The U.S. has an unusually high amount of the cheaper winter-blend gasoline still available, which prompted the Environmental Protection Agency to extend the sale of the winter-blend gas past the May 1 deadline to May 20 this year.

“The EPA’s extension of the winter-blend gasoline waiver will contribute to sustained lower prices, especially as U.S. gasoline demand readings look more like winter driving season than spring,” Carey said.

The EPA also plans to give small refineries more time to meet the U.S. biofuel mandate.

“By waiving the low volatility and blending limitations through May 20, EPA will ensure a steady supply of gasoline,” the agency said in a statement. “EPA will continue to monitor the adequacy of gasoline supplies and, should conditions warrant, may modify or extend this waiver at a later date.”

Typically in April, drivers begin to brace themselves for the summer increase in gas prices, but in addition to the availability of winter-blend gas, prices have been on the downswing due to the recent plunge in demand for oil and gasoline attributed to the COVID-19 pandemic.

“It started with China. They’re the biggest user of oil out there,” Carey explained. “The factories shut down there and that really sent the demand down and prices started to come down.”

Now that the virus has become a global pandemic and people are social distancing and working from home, demand for gas has declined.

Map of state and local tax rates on gas from the Institute on Taxation and Economic Policy
Map of state and local tax rates on gas from the Institute on Taxation and Economic Policy

A report from Oil Price Information Service (OPIS) by IHS Markit for the week ended March 14 shows that same-store gasoline sales at U.S. gas stations were down 2.4 percent nationwide, when compared to the same week last year.
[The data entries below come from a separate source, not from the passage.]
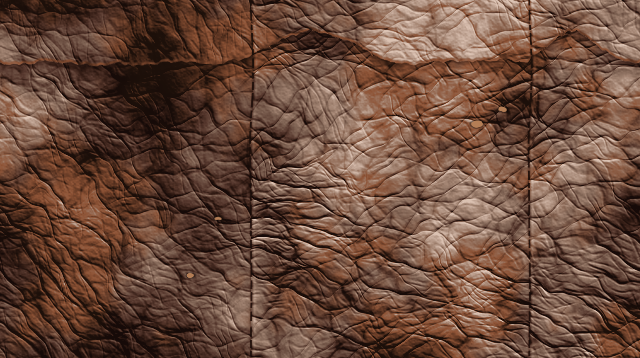
Reproduce this texture procedurally as a Shadertoy shader.

```glsl
const vec3 BLACK = vec3(0.085, 0.04, 0.03);
const vec3 UMBER = vec3(0.20, 0.11, 0.08);
const vec3 BROWN = vec3(0.34, 0.22, 0.18);
const vec3 TAUPE = vec3(0.49, 0.38, 0.32);
const vec3 TAN = vec3(0.64, 0.52, 0.45);
const vec3 PALE = vec3(0.86, 0.76, 0.70);
const vec3 RUST = vec3(0.45, 0.25, 0.15);
const vec2 SEAMS = vec2(0.393, 0.828);   // share of the width
const vec2 LIGHT = vec2(0.35, 0.94);
const float LIGHT_STEP = 0.0035;
const float RELIEF = 0.5;
const float CREVICE = 0.13;
const float STITCH = 0.034;
const float FLAP_BASE = 0.825;

float hash(vec2 p) {
    return fract(sin(dot(p, vec2(127.1, 311.7))) * 43758.5453);
}

float noise(vec2 p) {
    vec2 i = floor(p), f = fract(p);
    f = f * f * (3.0 - 2.0 * f);
    return mix(mix(hash(i), hash(i + vec2(1, 0)), f.x),
               mix(hash(i + vec2(0, 1)), hash(i + vec2(1, 1)), f.x), f.y);
}

float fbm(vec2 p) {
    float sum = 0.0, amp = 0.53;
    for (int i = 0; i < 4; i++) {
        sum += amp * noise(p);
        p = mat2(1.6, 1.2, -1.2, 1.6) * p + 7.3;
        amp *= 0.5;
    }
    return sum;
}

// Gap between the two nearest cell points: zero on the creases
float web(vec2 p) {
    vec2 cell = floor(p);
    float near = 9.0, next = 9.0;
    for (int y = -1; y <= 1; y++)
    for (int x = -1; x <= 1; x++) {
        vec2 c = cell + vec2(x, y);
        float d = length(c + vec2(hash(c), hash(c + 41.7)) - p);
        next = min(next, max(near, d));
        near = min(near, d);
    }
    return next - near;
}

vec2 turn(vec2 p, float angle) {
    vec2 dir = vec2(cos(angle), sin(angle));
    return vec2(dot(p, dir), dot(p, vec2(-dir.y, dir.x)));
}

// Folded hide: elongated pillows, crossing wrinkles, fine ridges and pores
float hide(vec2 p, float angle, float depth) {
    vec2 q = p + 0.12 * (vec2(fbm(p * 3.8), fbm(p * 3.8 + 19.0)) - 0.5)
               + 0.015 * (vec2(noise(p * 26.0), noise(p * 26.0 + 31.0)) - 0.5);
    float patchy = smoothstep(0.25, 0.7, noise(p * 4.5 + 3.0));
    float gap = web(turn(q, angle) * vec2(5.5, 13.5));
    float folds = 0.75 * smoothstep(0.0, 0.33, gap) + 0.45 * smoothstep(0.0, 0.09, gap);
    gap = web(turn(q, angle + 0.95) * vec2(9.0, 23.0));
    float cross = 0.7 * smoothstep(0.0, 0.36, gap) + 0.3 * smoothstep(0.0, 0.12, gap);
    float net = smoothstep(0.0, 0.45, web(turn(q, angle + 0.3) * vec2(18.0, 40.0)));
    float ridge = abs(noise(turn(q, angle - 0.55) * vec2(13.0, 52.0)) - 0.5);
    float h = mix(1.0, 0.65, patchy) * folds + mix(0.25, 0.75, patchy) * cross;
    h += mix(0.4, 0.15, patchy) * net + 0.3 * smoothstep(0.0, 0.2, ridge);
    return depth * h + 0.15 * noise(p * 110.0) + 0.12 * noise(p * 210.0);
}

float bump(float x, float center, float width) {
    float d = (x - center) / width;
    return exp(-d * d);
}

// Torn lower edge of the overlapping piece
float flapEdge(float x, float seam) {
    float left = 0.09 * bump(x, 0.87, 0.15) - 0.012 * bump(x, 0.3, 0.12);
    float right = 0.085 * bump(x, 1.6, 0.1);
    float fray = 0.03 * (fbm(vec2(x * 12.0, 2.0)) - 0.5) + 0.007 * (noise(vec2(x * 75.0, 5.0)) - 0.5);
    return FLAP_BASE + mix(left, right, smoothstep(seam - 0.01, seam + 0.01, x)) + fray;
}

float ramp(float from, float to, float t) {
    return clamp((t - from) / (to - from), 0.0, 1.0);
}

vec3 leatherRamp(float t) {
    vec3 c = mix(BLACK, UMBER, ramp(0.0, 0.13, t));
    c = mix(c, BROWN, ramp(0.13, 0.25, t));
    c = mix(c, TAUPE, ramp(0.25, 0.40, t));
    c = mix(c, TAN, ramp(0.40, 0.54, t));
    return mix(c, PALE, ramp(0.54, 0.76, t));
}

void mainImage(out vec4 fragColor, in vec2 fragCoord) {
    vec2 p = fragCoord / iResolution.y;
    float px = 1.0 / iResolution.y;
    vec2 seams = SEAMS * iResolution.x / iResolution.y;

    // Panels and flap
    float sway = 0.012 * (noise(vec2(p.y * 5.0, 8.0)) - 0.5);
    vec2 side = p.x + sway - seams;
    float above = p.y - flapEdge(p.x, seams.y);
    float flap = smoothstep(-px, px, above);
    float leftPanel = 1.0 - step(0.0, side.x);
    float angle = -0.3 - 0.5 * leftPanel - 0.12 * step(0.0, side.y) - 0.3 * step(0.0, above);
    float depth = mix(1.0, 0.72, leftPanel) * mix(1.0, 0.85, flap);

    // Relief lit from above
    vec2 q = p + 3.7 * step(0.0, above);
    float h = hide(q, angle, depth);
    float slope = h - hide(q + LIGHT * LIGHT_STEP, angle, depth);
    float tone = 0.345 + 0.62 * (fbm(p * 2.8 + 11.0) - 0.5) + 0.4 * (fbm(p * 9.0) - 0.5);
    tone += 0.1 * bump(length(p - vec2(1.2, 0.6)), 0.0, 0.45) - 0.06 * leftPanel;
    tone += flap * (0.04 + 0.12 * bump(p.x, 1.1, 0.35));
    tone -= 0.08 * smoothstep(0.35, 0.0, p.y);
    tone += RELIEF * slope + CREVICE * (h - 1.6 * depth - 0.13);

    // Shadow beneath the flap and its raw rim
    tone *= 1.0 - 0.65 * (1.0 - flap) * exp(min(above, 0.0) / 0.02);
    float rim = flap * smoothstep(0.011, 0.004, above);
    tone = mix(tone, 0.32 + 0.3 * (noise(p * 90.0) - 0.5), 0.6 * rim);

    // Sewn seams
    float seamDist = min(abs(side.x), abs(side.y));
    float stitch = abs(fract(p.y / STITCH + 0.6 * noise(p.yy * 30.0)) - 0.5);
    float thread = smoothstep(0.38, 0.3, stitch) * smoothstep(0.004, 0.001, seamDist);
    tone += 0.07 * bump(min(abs(side.x - 0.009), abs(side.y - 0.009)), 0.0, 0.004);
    tone *= 1.0 - 0.25 * bump(seamDist, 0.0, 0.005);
    tone *= 1.0 - 0.75 * thread;

    // Stain and dye
    vec3 color = leatherRamp(max(tone, 0.0));
    float stain = fbm(p * 4.5 + 27.0) + 0.25 * (fbm(p * 22.0) - 0.5);
    float dye = smoothstep(0.4, 0.66, stain + 0.08 * leftPanel);
    dye = max(dye, rim) * smoothstep(0.62, 0.36, tone);
    color = mix(color, RUST * clamp(tone / 0.31, 0.25, 1.3), 0.85 * dye);

    // Small torn chips
    for (int i = 0; i < 4; i++) {
        vec2 id = vec2(i, 4.0);
        vec2 center = vec2(hash(id) * 1.7, 0.12 + 0.65 * hash(id + 9.0));
        vec2 d = turn(p - center, -0.5 + hash(id + 5.0)) * vec2(1.0, 1.9);
        float r = length(d) + 0.018 * (noise(p * 70.0) - 0.5);
        color *= 1.0 - 0.4 * smoothstep(0.022, 0.012, r);
        color = mix(color, TAN * vec3(1.1, 0.95, 0.75), smoothstep(0.014, 0.014 - 2.0 * px, r));
    }
    fragColor = vec4(clamp(color, 0.0, 1.0), 1.0);
}
```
According to the latest OPIS demand data for the week ending March 28, same-store sales were down 46.6 percent nationwide, and that is not expected to improve anytime soon.

“At a time when rapidly decreasing oil prices would theoretically lead to an increase of consumer demand for gasoline, much of the country is shutting down economic activity due to the COVID-19 outbreak,” said Tom Kloza, global head of energy analysis at OPIS. “We are likely to see weekly gasoline demand numbers drop to levels last witnessed in the Nixon Administration, and we’ll see those lower levels in April.”

The Northeast region, where New York State has restricted non-essential businesses to work from home where possible and set guidelines for social distancing, saw year-on-year fuel demand decline 3.7 percent during the week ended March 14, OPIS officials said. Conversations with retailers in some of the impacted states suggested year-on-year volume losses of 20 percent to 40 percent, OPIS reported.

“At the same time, there’s an oil price war between Russia and Saudi Arabia, so that’s been pushing oil prices down,” Carey noted. “When oil prices come down that directly impacts the prices that we pay at the pump.”

In February, the International Energy Agency said that oil demand growth would fall to its lowest rate since 2011, with growth falling by 325,000 barrels per day to 825,000 barrels per day, and a contraction in consumption by 435,000 barrels per day. At an OPEC summit in early March, Saudi Arabia agreed to reduce production by 1.5 million barrels per day and called on Russia and others to also reduce oil production.

Russia declined and Saudi Arabia launched an oil price war with the country, although neither country admits to doing so. U.S. oil prices have fallen 34 percent and the price cuts are believed to have triggered the stock market crash currently being experienced around the globe.

[email protected] / (585) 653-4021 / @Velvet_Spicer